(Supplied material)
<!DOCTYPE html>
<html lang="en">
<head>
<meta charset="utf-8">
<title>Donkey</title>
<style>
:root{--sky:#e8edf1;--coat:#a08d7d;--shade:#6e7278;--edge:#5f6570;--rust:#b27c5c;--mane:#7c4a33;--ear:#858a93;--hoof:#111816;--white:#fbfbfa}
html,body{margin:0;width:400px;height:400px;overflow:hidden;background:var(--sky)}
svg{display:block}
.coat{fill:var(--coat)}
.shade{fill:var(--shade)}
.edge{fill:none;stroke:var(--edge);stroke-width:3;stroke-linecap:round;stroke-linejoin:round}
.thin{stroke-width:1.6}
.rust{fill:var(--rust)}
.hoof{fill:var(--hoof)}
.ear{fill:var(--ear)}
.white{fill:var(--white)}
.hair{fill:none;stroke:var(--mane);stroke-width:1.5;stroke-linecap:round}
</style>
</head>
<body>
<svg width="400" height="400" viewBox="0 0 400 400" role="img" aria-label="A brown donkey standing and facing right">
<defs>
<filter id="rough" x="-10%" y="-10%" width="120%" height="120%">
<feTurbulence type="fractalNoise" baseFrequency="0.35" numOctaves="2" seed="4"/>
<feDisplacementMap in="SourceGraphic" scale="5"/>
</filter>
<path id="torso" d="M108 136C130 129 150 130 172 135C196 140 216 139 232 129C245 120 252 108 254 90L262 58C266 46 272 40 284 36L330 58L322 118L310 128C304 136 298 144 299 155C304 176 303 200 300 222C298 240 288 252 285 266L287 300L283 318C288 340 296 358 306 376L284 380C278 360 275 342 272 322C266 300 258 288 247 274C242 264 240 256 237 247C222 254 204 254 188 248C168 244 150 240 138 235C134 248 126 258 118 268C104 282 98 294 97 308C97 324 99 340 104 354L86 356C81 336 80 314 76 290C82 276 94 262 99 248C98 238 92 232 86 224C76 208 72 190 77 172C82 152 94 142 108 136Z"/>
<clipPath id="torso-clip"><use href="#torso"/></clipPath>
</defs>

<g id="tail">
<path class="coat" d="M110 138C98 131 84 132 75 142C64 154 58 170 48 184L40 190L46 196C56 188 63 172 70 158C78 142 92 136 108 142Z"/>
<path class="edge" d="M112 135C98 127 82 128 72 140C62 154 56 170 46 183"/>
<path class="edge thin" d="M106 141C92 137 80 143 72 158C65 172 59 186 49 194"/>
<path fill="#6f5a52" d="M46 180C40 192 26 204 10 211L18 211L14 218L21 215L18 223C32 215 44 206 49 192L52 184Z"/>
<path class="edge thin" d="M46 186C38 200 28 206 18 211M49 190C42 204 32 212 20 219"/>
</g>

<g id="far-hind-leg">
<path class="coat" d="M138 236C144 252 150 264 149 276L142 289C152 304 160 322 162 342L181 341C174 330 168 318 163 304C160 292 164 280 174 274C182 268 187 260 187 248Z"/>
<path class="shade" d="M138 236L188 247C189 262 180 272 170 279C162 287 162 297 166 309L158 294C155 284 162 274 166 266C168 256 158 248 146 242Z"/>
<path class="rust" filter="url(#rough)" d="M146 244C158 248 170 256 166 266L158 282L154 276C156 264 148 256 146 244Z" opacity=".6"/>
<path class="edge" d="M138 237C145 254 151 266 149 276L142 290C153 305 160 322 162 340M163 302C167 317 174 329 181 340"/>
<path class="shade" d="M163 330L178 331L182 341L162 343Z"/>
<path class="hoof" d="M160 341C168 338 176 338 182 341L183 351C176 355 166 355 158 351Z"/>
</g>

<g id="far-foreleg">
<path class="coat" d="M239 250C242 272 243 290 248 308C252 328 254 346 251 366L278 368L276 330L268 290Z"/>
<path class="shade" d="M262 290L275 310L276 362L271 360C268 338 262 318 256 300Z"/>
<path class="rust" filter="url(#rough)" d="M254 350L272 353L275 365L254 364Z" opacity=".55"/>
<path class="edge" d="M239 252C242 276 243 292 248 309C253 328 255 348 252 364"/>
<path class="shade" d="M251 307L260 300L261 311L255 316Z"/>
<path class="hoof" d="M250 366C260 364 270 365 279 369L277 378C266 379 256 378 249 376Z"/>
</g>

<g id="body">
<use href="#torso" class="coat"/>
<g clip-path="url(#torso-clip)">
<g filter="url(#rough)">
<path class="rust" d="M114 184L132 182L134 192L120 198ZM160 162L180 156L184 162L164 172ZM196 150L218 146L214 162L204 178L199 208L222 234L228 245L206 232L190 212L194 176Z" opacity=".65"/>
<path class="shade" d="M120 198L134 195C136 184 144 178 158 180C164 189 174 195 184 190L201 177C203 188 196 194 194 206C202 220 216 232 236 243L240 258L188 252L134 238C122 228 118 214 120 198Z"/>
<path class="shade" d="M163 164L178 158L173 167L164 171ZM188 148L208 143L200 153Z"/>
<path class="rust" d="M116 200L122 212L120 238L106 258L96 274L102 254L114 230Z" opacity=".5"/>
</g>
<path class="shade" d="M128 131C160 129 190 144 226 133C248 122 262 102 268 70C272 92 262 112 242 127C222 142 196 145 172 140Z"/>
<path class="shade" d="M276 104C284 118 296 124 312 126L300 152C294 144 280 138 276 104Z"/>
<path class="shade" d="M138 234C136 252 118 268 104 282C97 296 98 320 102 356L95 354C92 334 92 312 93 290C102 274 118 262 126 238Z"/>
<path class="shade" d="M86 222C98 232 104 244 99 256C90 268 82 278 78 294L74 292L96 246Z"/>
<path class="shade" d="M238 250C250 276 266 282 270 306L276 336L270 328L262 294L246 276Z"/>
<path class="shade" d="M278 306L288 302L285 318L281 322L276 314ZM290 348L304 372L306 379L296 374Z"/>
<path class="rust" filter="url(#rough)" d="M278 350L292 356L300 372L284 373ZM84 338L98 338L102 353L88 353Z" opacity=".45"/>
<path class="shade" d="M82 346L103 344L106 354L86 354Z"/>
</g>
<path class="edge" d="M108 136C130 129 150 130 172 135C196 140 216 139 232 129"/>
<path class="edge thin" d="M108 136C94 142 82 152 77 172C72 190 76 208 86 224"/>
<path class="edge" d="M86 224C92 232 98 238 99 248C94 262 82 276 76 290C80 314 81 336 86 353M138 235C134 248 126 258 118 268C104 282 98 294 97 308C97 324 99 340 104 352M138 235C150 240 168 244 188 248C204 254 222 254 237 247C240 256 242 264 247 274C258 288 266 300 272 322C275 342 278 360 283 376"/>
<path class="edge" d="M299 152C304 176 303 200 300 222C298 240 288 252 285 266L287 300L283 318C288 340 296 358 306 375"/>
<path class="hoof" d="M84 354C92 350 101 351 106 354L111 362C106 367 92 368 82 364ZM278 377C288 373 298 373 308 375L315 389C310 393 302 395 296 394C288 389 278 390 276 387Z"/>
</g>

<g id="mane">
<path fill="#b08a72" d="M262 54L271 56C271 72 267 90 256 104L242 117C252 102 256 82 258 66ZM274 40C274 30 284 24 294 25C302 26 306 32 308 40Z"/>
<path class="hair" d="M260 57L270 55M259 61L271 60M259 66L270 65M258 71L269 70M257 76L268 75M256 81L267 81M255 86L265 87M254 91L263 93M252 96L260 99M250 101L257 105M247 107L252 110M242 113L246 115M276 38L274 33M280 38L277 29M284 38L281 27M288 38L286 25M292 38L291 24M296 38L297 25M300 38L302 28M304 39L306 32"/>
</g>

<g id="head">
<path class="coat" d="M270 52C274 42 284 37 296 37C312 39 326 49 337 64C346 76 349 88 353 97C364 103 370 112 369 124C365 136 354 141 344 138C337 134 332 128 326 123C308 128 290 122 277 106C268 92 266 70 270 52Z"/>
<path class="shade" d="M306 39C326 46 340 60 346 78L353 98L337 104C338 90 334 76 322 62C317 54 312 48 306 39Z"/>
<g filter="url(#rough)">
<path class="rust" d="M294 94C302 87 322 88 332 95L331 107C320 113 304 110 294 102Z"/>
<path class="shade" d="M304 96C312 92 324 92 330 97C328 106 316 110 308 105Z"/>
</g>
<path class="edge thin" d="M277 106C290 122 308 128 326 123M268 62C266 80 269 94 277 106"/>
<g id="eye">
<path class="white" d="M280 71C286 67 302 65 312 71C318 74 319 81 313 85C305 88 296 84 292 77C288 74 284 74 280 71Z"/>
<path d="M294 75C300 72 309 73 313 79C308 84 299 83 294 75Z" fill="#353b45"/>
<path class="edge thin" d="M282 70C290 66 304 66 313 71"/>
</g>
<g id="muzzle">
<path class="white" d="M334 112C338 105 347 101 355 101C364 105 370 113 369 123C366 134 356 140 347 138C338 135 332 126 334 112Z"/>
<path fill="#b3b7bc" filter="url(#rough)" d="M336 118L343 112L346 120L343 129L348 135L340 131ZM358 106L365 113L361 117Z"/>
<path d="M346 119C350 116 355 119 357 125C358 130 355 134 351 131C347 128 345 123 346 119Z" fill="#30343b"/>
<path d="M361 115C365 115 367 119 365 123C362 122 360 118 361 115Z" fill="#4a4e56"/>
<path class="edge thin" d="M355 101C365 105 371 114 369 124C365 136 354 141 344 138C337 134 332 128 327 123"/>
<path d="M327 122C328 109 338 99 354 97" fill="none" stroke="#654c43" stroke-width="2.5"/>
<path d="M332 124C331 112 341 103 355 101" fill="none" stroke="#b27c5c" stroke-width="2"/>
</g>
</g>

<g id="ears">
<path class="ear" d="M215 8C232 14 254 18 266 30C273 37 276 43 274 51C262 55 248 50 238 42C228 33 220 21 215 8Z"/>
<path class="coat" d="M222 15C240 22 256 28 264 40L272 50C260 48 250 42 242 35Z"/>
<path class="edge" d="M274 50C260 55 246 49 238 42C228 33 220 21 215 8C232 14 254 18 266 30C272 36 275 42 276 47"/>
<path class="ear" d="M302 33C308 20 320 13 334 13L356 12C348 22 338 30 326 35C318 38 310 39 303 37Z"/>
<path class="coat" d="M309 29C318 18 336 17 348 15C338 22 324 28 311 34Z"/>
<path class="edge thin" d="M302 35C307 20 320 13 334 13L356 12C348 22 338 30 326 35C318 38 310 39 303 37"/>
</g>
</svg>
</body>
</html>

(Work order)
The output should be exactly the lines from the one containing "29C318 18 336" to the final line of the listing above, inclusive.

(Answer to this problem)
<path class="coat" d="M309 29C318 18 336 17 348 15C338 22 324 28 311 34Z"/>
<path class="edge thin" d="M302 35C307 20 320 13 334 13L356 12C348 22 338 30 326 35C318 38 310 39 303 37"/>
</g>
</svg>
</body>
</html>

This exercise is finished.